Work instructions :: Scan the entries below for the word "smoothstep" and copy every line where it turns up.

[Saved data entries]
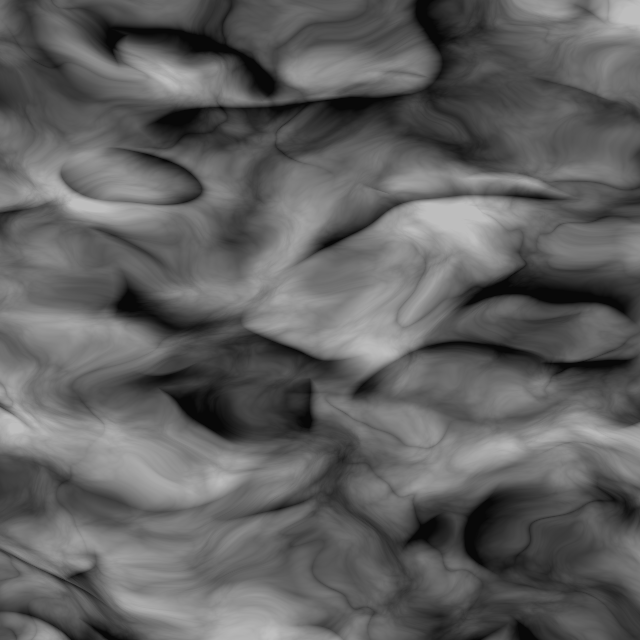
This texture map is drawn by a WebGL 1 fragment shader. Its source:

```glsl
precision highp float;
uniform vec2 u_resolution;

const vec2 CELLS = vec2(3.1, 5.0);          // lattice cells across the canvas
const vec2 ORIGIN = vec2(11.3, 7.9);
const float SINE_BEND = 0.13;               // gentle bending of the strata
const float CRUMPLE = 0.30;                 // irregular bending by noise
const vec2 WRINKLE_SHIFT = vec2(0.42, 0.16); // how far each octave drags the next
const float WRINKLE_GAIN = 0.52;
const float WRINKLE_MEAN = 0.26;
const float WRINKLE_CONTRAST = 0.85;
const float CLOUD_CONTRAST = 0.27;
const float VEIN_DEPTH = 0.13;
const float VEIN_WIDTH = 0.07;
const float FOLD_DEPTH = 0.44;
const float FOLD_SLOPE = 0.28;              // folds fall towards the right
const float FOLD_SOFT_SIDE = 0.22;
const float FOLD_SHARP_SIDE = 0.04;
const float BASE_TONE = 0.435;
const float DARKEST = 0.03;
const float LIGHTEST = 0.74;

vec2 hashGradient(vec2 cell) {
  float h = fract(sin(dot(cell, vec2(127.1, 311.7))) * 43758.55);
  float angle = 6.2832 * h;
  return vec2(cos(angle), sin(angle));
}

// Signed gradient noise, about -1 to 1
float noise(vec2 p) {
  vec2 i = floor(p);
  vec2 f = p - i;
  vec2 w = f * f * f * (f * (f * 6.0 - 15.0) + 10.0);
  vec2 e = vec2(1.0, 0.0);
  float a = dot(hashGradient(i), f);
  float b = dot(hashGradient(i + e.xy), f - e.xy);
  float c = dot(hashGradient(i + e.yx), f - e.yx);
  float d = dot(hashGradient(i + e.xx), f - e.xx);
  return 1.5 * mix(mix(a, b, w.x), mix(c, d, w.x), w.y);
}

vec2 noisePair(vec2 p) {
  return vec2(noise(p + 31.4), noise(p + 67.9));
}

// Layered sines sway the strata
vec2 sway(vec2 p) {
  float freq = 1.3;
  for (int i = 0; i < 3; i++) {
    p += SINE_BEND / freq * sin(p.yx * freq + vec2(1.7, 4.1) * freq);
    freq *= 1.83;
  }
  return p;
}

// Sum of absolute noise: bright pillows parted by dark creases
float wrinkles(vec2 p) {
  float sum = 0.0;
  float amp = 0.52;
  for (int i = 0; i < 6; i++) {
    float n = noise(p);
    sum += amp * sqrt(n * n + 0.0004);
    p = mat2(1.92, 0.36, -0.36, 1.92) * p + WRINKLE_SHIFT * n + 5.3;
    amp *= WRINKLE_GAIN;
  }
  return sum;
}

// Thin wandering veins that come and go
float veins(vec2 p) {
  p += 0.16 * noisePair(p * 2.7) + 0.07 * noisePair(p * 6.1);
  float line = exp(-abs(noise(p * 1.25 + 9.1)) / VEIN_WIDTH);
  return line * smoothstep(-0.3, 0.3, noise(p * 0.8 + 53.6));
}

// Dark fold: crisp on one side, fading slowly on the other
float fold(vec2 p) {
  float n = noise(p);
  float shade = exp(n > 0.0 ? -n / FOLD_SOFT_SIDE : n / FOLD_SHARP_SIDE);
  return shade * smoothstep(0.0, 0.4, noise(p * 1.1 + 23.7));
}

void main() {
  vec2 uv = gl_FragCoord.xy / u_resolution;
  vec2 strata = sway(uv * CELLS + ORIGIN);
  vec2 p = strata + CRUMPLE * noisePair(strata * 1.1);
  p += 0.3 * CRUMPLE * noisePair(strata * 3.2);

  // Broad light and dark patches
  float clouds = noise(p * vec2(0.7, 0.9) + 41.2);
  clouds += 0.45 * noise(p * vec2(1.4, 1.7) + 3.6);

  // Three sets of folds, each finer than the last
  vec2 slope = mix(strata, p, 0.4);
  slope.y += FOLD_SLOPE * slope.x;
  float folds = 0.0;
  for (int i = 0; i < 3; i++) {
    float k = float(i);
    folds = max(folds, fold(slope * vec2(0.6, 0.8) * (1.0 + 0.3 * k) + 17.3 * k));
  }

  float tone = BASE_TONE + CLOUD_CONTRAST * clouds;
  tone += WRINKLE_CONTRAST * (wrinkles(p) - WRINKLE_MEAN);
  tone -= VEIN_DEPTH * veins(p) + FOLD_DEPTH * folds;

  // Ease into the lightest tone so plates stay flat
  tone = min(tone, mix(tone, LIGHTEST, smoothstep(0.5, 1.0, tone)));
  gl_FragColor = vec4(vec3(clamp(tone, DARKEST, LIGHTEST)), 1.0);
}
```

==

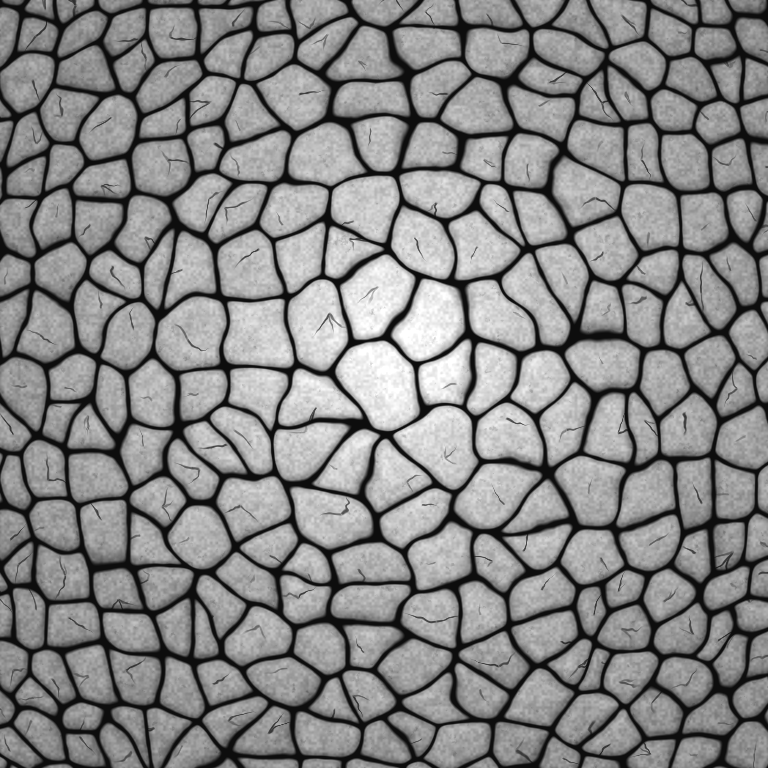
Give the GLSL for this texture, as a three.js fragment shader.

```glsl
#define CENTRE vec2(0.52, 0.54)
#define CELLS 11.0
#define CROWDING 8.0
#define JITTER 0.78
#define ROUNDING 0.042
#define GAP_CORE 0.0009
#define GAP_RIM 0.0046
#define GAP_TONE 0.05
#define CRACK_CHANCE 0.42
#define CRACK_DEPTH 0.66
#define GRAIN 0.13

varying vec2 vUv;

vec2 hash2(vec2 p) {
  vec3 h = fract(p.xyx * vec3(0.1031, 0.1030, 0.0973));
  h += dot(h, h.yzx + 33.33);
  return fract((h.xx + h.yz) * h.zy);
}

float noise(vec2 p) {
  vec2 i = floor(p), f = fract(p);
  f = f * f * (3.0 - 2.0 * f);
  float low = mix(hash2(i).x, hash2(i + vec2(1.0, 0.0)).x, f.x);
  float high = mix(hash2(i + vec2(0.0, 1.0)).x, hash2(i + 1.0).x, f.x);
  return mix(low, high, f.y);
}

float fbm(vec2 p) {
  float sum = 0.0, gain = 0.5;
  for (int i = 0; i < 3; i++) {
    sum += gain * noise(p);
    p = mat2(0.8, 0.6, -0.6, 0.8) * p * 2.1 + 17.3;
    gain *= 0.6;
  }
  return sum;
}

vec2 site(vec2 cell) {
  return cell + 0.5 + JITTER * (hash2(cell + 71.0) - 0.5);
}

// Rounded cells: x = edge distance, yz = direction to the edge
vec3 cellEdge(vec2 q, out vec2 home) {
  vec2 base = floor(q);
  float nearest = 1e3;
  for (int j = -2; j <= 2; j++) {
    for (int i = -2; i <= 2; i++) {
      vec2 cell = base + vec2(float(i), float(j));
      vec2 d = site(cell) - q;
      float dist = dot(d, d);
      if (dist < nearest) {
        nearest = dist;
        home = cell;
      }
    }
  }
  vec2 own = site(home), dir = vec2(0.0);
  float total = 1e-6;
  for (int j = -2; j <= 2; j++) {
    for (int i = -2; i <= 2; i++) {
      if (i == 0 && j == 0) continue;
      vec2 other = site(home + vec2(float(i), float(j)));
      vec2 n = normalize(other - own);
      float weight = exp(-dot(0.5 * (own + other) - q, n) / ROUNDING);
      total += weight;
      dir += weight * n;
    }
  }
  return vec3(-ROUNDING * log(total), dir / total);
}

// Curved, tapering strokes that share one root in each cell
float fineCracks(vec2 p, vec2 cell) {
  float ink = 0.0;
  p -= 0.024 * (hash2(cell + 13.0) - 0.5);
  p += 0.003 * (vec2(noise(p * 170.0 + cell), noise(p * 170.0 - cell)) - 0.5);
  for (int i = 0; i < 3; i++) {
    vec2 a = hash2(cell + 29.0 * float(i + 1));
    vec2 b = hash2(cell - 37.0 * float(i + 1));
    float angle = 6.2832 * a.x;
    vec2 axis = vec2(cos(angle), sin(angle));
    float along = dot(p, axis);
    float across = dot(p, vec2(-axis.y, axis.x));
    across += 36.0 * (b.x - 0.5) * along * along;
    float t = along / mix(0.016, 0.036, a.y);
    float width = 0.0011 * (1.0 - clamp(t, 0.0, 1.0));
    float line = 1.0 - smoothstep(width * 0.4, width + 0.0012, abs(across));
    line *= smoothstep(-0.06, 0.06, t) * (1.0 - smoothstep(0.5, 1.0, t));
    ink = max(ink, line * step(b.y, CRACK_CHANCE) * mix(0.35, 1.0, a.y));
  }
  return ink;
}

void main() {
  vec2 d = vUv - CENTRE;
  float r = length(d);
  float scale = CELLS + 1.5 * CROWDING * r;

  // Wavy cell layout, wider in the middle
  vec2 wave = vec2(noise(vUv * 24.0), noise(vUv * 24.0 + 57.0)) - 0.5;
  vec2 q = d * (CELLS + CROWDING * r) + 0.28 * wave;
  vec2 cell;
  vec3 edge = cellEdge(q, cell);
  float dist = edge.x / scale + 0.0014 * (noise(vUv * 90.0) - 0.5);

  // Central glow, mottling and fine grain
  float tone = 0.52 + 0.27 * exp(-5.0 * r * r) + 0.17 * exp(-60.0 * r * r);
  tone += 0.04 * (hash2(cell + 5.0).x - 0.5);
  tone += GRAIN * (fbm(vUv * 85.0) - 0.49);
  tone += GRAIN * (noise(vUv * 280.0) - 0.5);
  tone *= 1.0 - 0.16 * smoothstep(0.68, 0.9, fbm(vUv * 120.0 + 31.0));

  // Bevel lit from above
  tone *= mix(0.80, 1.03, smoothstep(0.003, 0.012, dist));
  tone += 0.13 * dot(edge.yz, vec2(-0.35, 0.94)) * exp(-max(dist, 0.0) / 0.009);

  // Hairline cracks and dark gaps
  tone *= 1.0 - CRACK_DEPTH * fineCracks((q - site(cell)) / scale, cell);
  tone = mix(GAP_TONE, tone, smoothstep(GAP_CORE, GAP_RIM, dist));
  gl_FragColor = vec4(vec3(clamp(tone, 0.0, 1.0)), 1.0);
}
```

The answer ::
  return line * smoothstep(-0.3, 0.3, noise(p * 0.8 + 53.6));
  return shade * smoothstep(0.0, 0.4, noise(p * 1.1 + 23.7));
  tone = min(tone, mix(tone, LIGHTEST, smoothstep(0.5, 1.0, tone)));
    float line = 1.0 - smoothstep(width * 0.4, width + 0.0012, abs(across));
    line *= smoothstep(-0.06, 0.06, t) * (1.0 - smoothstep(0.5, 1.0, t));
  tone *= 1.0 - 0.16 * smoothstep(0.68, 0.9, fbm(vUv * 120.0 + 31.0));
  tone *= mix(0.80, 1.03, smoothstep(0.003, 0.012, dist));
  tone = mix(GAP_TONE, tone, smoothstep(GAP_CORE, GAP_RIM, dist));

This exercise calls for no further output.